This eight-year-old restaurant brought the craft beer boom to the beer hall, creating one of the most impressive German draft programs in the country.
Behind the long bar, customers will find 30 German beers on tap and another 50 in bottles, including some that had never before been available in the United States.
The restaurant takes the lead for all the city’s Germany-related festivals, closing its block for both Oktoberfest and Maifest in the spring.
Last fall it expanded the party to a former armory that welcomed 5,000 revelers. Day to day, though, customers come back for a menu that embraces tradition but changes with the seasons.
German Tourist Club (30 Ridge Ave, Mill Valley, CA 94941 · website)
A 100-year-old alpine lodge in the middle of the Muir Woods greets the hikers who can find it just north of San Francisco.
A branch of the Austria-founded Nature Friends Tourist Club, the lodge allows non-members to visit during festivals and on limited guest days. They’re announced on the website, which lists GPS coordinates for its location rather than an address.
Hikers who come for an afternoon respite of hiking the Dipsea, Sun and Redwood trails will find expansive views to the west.
Besides beer and wine, they usually only have light snacks such as chips and cured sausage sticks available, but you can bring your own sandwich to enjoy at the outdoor picnic tables. Be aware it’s cash only, and there’s no ATM for miles.
Old Heidelberg (8660 N Main St. Helen, GA 30545 · website)
Tucked in a corner of northeast Georgia not far from the end of the Appalachian Trail, the former logging village of Helen had been declining for years when the town decided to remake itself in the style of an alpine village in the 1960s.
Thinking the move would attract tourists, they decreed an Old-German look for all the buildings in town. It wasn’t until Old Heidelberg opened in 1975 that any restaurant there served German food, but now even the chain restaurants sling burgers from half-timbered houses with gingerbread trim.
Old Heidelberg sits on Main Street at the center of the tiny town’s kitschy glory, surrounded by forested hills a couple hours’ drive from Atlanta. It’s a solid option for schnitzel and sausages with an expansive beer garden out front.
Heidelberg (1648 Second Avenue, New York, 10028 · website)
The second place named Heidelberg on this list couldn’t have a more different location than the first.
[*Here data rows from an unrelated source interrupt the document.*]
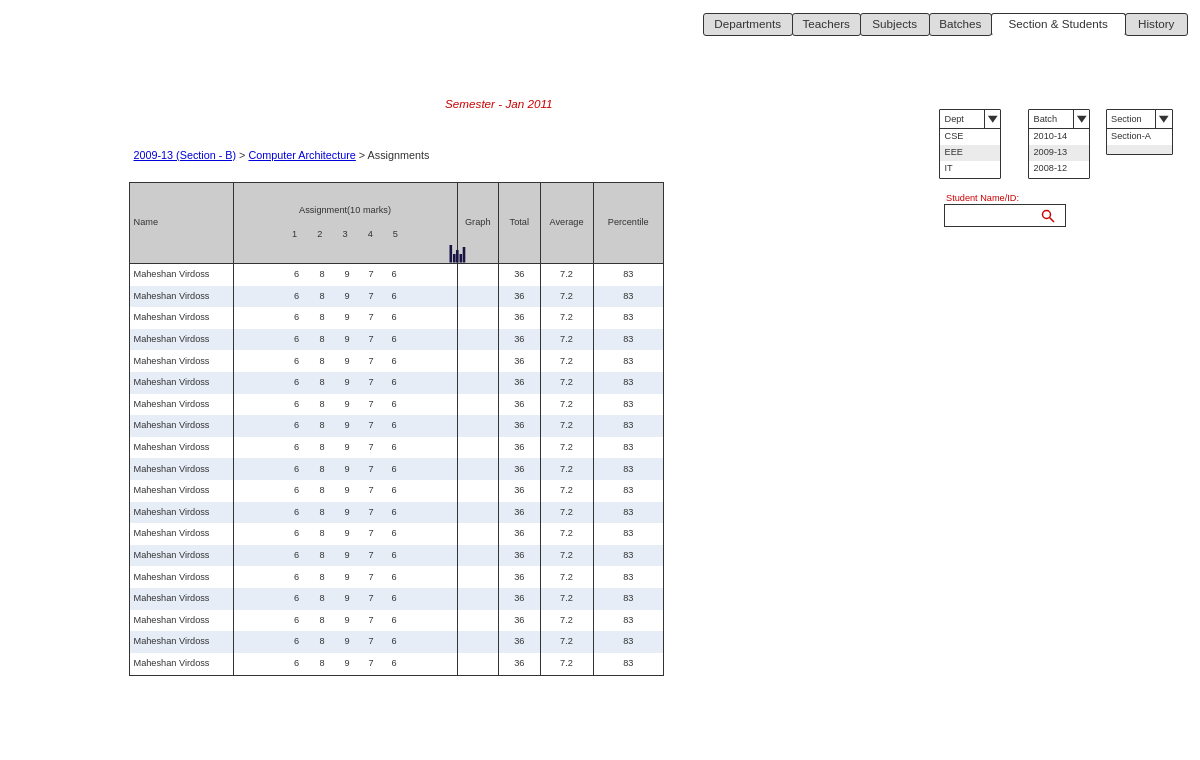
<!DOCTYPE html>
<html lang="en">
<head>
<meta charset="utf-8">
<title>Section &amp; Students - Assignments</title>
<style>
:root{--ink:#333;--line:#333;--head:#ccc;--stripe:#e6edf7;--tab:#ddd;--option:#ebebeb;--red:#c00;--link:#00d;--bars:#1a1446}
*{box-sizing:border-box;margin:0;padding:0}
body{position:relative;width:1200px;height:760px;overflow:hidden;background:#fff;color:var(--ink);font:9.2px/1 "Liberation Sans",Arial,sans-serif;white-space:nowrap}
a{color:inherit;text-decoration:none}
.tabs{position:absolute;left:703px;top:12.5px;display:grid;grid-template-columns:88.5px 68.5px 68.5px 62.5px 133.5px 62.5px;height:23.5px;font-size:11.7px}
.tabs a{display:flex;align-items:center;justify-content:center;margin-right:-1px;border:1.5px solid var(--line);border-radius:3px;background:var(--tab)}
.tabs .active{background:#fff;border-bottom-color:transparent}
.semester{position:absolute;left:445px;top:98px;font-size:11.7px;font-weight:400;font-style:italic;color:var(--red)}
.breadcrumb{position:absolute;left:133.5px;top:149.5px;font-size:10.8px}
.breadcrumb a{color:var(--link);text-decoration:underline}
.marks{position:absolute;left:128.5px;top:181.5px;display:block;width:535.5px;height:494.5px;border:1.5px solid var(--line)}
.marks thead,.marks tbody{display:block}
.marks tr{display:grid;grid-template-columns:103px 224px 41.5px 41.5px 53px 1fr;height:21.6px}
.marks tbody{position:relative;height:411px}
.marks tbody tr:nth-child(even){background:var(--stripe)}
.marks tbody tr:last-child{height:22.2px}
.marks th,.marks td{display:flex;align-items:center;justify-content:center;font-weight:400;border-left:1px solid var(--line)}
.marks th:first-child,.marks td:first-child{justify-content:flex-start;padding-left:4px;border-left:0}
.marks thead tr{height:81.5px;background:var(--head);border-bottom:1px solid var(--line)}
.marks .assignment{flex-direction:column;gap:15px}
.numbers{display:grid;grid-template-columns:repeat(5,25.2px);text-align:center}
.marks .scores{display:grid;grid-template-columns:26px 25px 25px 23px 23px;justify-content:start;padding-left:50px;text-align:center}
.bars{position:absolute;left:449px;top:244px;width:17px;height:19px;fill:var(--bars)}
.select{position:absolute;top:109px;border:1.5px solid var(--line);border-radius:1px;background:#fff}
.select b{display:grid;grid-template-columns:1fr 16.5px;height:19px;font-weight:400;line-height:18px;padding-left:4.5px;border-bottom:1.5px solid var(--line)}
.select svg{width:16.5px;height:17.5px;border-left:1.5px solid var(--line);fill:var(--ink)}
.select ul{list-style:none}
.select li{height:16px;line-height:15px;padding-left:4.5px}
.select li:nth-child(2){background:var(--option)}
.dept{left:939px;width:62px;height:69.5px}
.batch{left:1028px;width:62px;height:69.5px}
.section{left:1105.5px;width:67px;height:46px}
.section li:nth-child(2){height:9px}
.search-label{position:absolute;left:946px;top:194px;color:var(--red)}
.search{position:absolute;left:944px;top:203.5px;width:121.5px;height:23.5px;border:1.5px solid var(--line);background:#fff}
.search svg{position:absolute;left:96px;top:4px;width:14px;height:14px;fill:none;stroke:var(--red);stroke-width:1.5}
</style>
</head>
<body>
<nav class="tabs">
<a href="#">Departments</a><a href="#">Teachers</a><a href="#">Subjects</a><a href="#">Batches</a><a href="#" class="active">Section &amp; Students</a><a href="#">History</a>
</nav>
<h1 class="semester">Semester - Jan 2011</h1>
<p class="breadcrumb"><a href="#">2009-13 (Section - B)</a> &gt; <a href="#">Computer Architecture</a> &gt; Assignments</p>

<table class="marks">
<thead>
<tr><th>Name</th><th class="assignment"><span>Assignment(10 marks)</span><span class="numbers"><i style="font-style:normal">1</i><i style="font-style:normal">2</i><i style="font-style:normal">3</i><i style="font-style:normal">4</i><i style="font-style:normal">5</i></span></th><th>Graph</th><th>Total</th><th>Average</th><th>Percentile</th></tr>
</thead>
<tbody>
<tr><td>Maheshan Virdoss</td><td class="scores"><span>6</span><span>8</span><span>9</span><span>7</span><span>6</span></td><td></td><td>36</td><td>7.2</td><td>83</td></tr>
<tr><td>Maheshan Virdoss</td><td class="scores"><span>6</span><span>8</span><span>9</span><span>7</span><span>6</span></td><td></td><td>36</td><td>7.2</td><td>83</td></tr>
<tr><td>Maheshan Virdoss</td><td class="scores"><span>6</span><span>8</span><span>9</span><span>7</span><span>6</span></td><td></td><td>36</td><td>7.2</td><td>83</td></tr>
<tr><td>Maheshan Virdoss</td><td class="scores"><span>6</span><span>8</span><span>9</span><span>7</span><span>6</span></td><td></td><td>36</td><td>7.2</td><td>83</td></tr>
<tr><td>Maheshan Virdoss</td><td class="scores"><span>6</span><span>8</span><span>9</span><span>7</span><span>6</span></td><td></td><td>36</td><td>7.2</td><td>83</td></tr>
<tr><td>Maheshan Virdoss</td><td class="scores"><span>6</span><span>8</span><span>9</span><span>7</span><span>6</span></td><td></td><td>36</td><td>7.2</td><td>83</td></tr>
<tr><td>Maheshan Virdoss</td><td class="scores"><span>6</span><span>8</span><span>9</span><span>7</span><span>6</span></td><td></td><td>36</td><td>7.2</td><td>83</td></tr>
<tr><td>Maheshan Virdoss</td><td class="scores"><span>6</span><span>8</span><span>9</span><span>7</span><span>6</span></td><td></td><td>36</td><td>7.2</td><td>83</td></tr>
<tr><td>Maheshan Virdoss</td><td class="scores"><span>6</span><span>8</span><span>9</span><span>7</span><span>6</span></td><td></td><td>36</td><td>7.2</td><td>83</td></tr>
<tr><td>Maheshan Virdoss</td><td class="scores"><span>6</span><span>8</span><span>9</span><span>7</span><span>6</span></td><td></td><td>36</td><td>7.2</td><td>83</td></tr>
<tr><td>Maheshan Virdoss</td><td class="scores"><span>6</span><span>8</span><span>9</span><span>7</span><span>6</span></td><td></td><td>36</td><td>7.2</td><td>83</td></tr>
<tr><td>Maheshan Virdoss</td><td class="scores"><span>6</span><span>8</span><span>9</span><span>7</span><span>6</span></td><td></td><td>36</td><td>7.2</td><td>83</td></tr>
<tr><td>Maheshan Virdoss</td><td class="scores"><span>6</span><span>8</span><span>9</span><span>7</span><span>6</span></td><td></td><td>36</td><td>7.2</td><td>83</td></tr>
<tr><td>Maheshan Virdoss</td><td class="scores"><span>6</span><span>8</span><span>9</span><span>7</span><span>6</span></td><td></td><td>36</td><td>7.2</td><td>83</td></tr>
<tr><td>Maheshan Virdoss</td><td class="scores"><span>6</span><span>8</span><span>9</span><span>7</span><span>6</span></td><td></td><td>36</td><td>7.2</td><td>83</td></tr>
<tr><td>Maheshan Virdoss</td><td class="scores"><span>6</span><span>8</span><span>9</span><span>7</span><span>6</span></td><td></td><td>36</td><td>7.2</td><td>83</td></tr>
<tr><td>Maheshan Virdoss</td><td class="scores"><span>6</span><span>8</span><span>9</span><span>7</span><span>6</span></td><td></td><td>36</td><td>7.2</td><td>83</td></tr>
<tr><td>Maheshan Virdoss</td><td class="scores"><span>6</span><span>8</span><span>9</span><span>7</span><span>6</span></td><td></td><td>36</td><td>7.2</td><td>83</td></tr>
<tr><td>Maheshan Virdoss</td><td class="scores"><span>6</span><span>8</span><span>9</span><span>7</span><span>6</span></td><td></td><td>36</td><td>7.2</td><td>83</td></tr>
</tbody>
</table>
<svg class="bars" viewBox="0 0 17 19" aria-hidden="true"><rect x="0.5" y="1" width="2.6" height="17.5"/><rect x="4" y="10" width="2.6" height="8.5"/><rect x="7" y="6" width="2.6" height="12.5"/><rect x="10.5" y="10" width="2.6" height="8.5"/><rect x="13.7" y="3" width="2.6" height="15.5"/></svg>

<div class="select dept"><b>Dept<svg viewBox="0 0 16 18" aria-hidden="true"><polygon points="3,6 13,6 8,13"/></svg></b><ul><li>CSE</li><li>EEE</li><li>IT</li></ul></div>
<div class="select batch"><b>Batch<svg viewBox="0 0 16 18" aria-hidden="true"><polygon points="3,6 13,6 8,13"/></svg></b><ul><li>2010-14</li><li>2009-13</li><li>2008-12</li></ul></div>
<div class="select section"><b>Section<svg viewBox="0 0 16 18" aria-hidden="true"><polygon points="3,6 13,6 8,13"/></svg></b><ul><li>Section-A</li><li></li></ul></div>

<p class="search-label">Student Name/ID:</p>
<div class="search"><svg viewBox="0 0 14 14" aria-hidden="true"><circle cx="5.5" cy="5.5" r="4"/><line x1="8.5" y1="8.5" x2="13" y2="13"/></svg></div>
</body>
</html>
But this Upper East Side classic also comes with all the trappings of what most people would expect from one of the oldest German restaurants in the United States — huge hunks of pork, crispy schnitzels, crunchy potato pancakes and bountiful platters of six kinds of sausages.
The recipes haven’t changed since it opened in 1936, when Yorkville was an immigrant enclave with a main drag that people called “Goulash Avenue.” It’s the only one of at least 10 eateries that remain from that time.
The place clearly has a multi-generational appeal for fans who praise the restaurant’s authenticity.
Further downtown, the beer garden Loreley (around the corner from Paulener Brauhaus) (7 Rivington St, New York, New York 10002 · website) offers a German menu that’s a little more refined with influences from Cologne — but they also do Taco Tuesdays.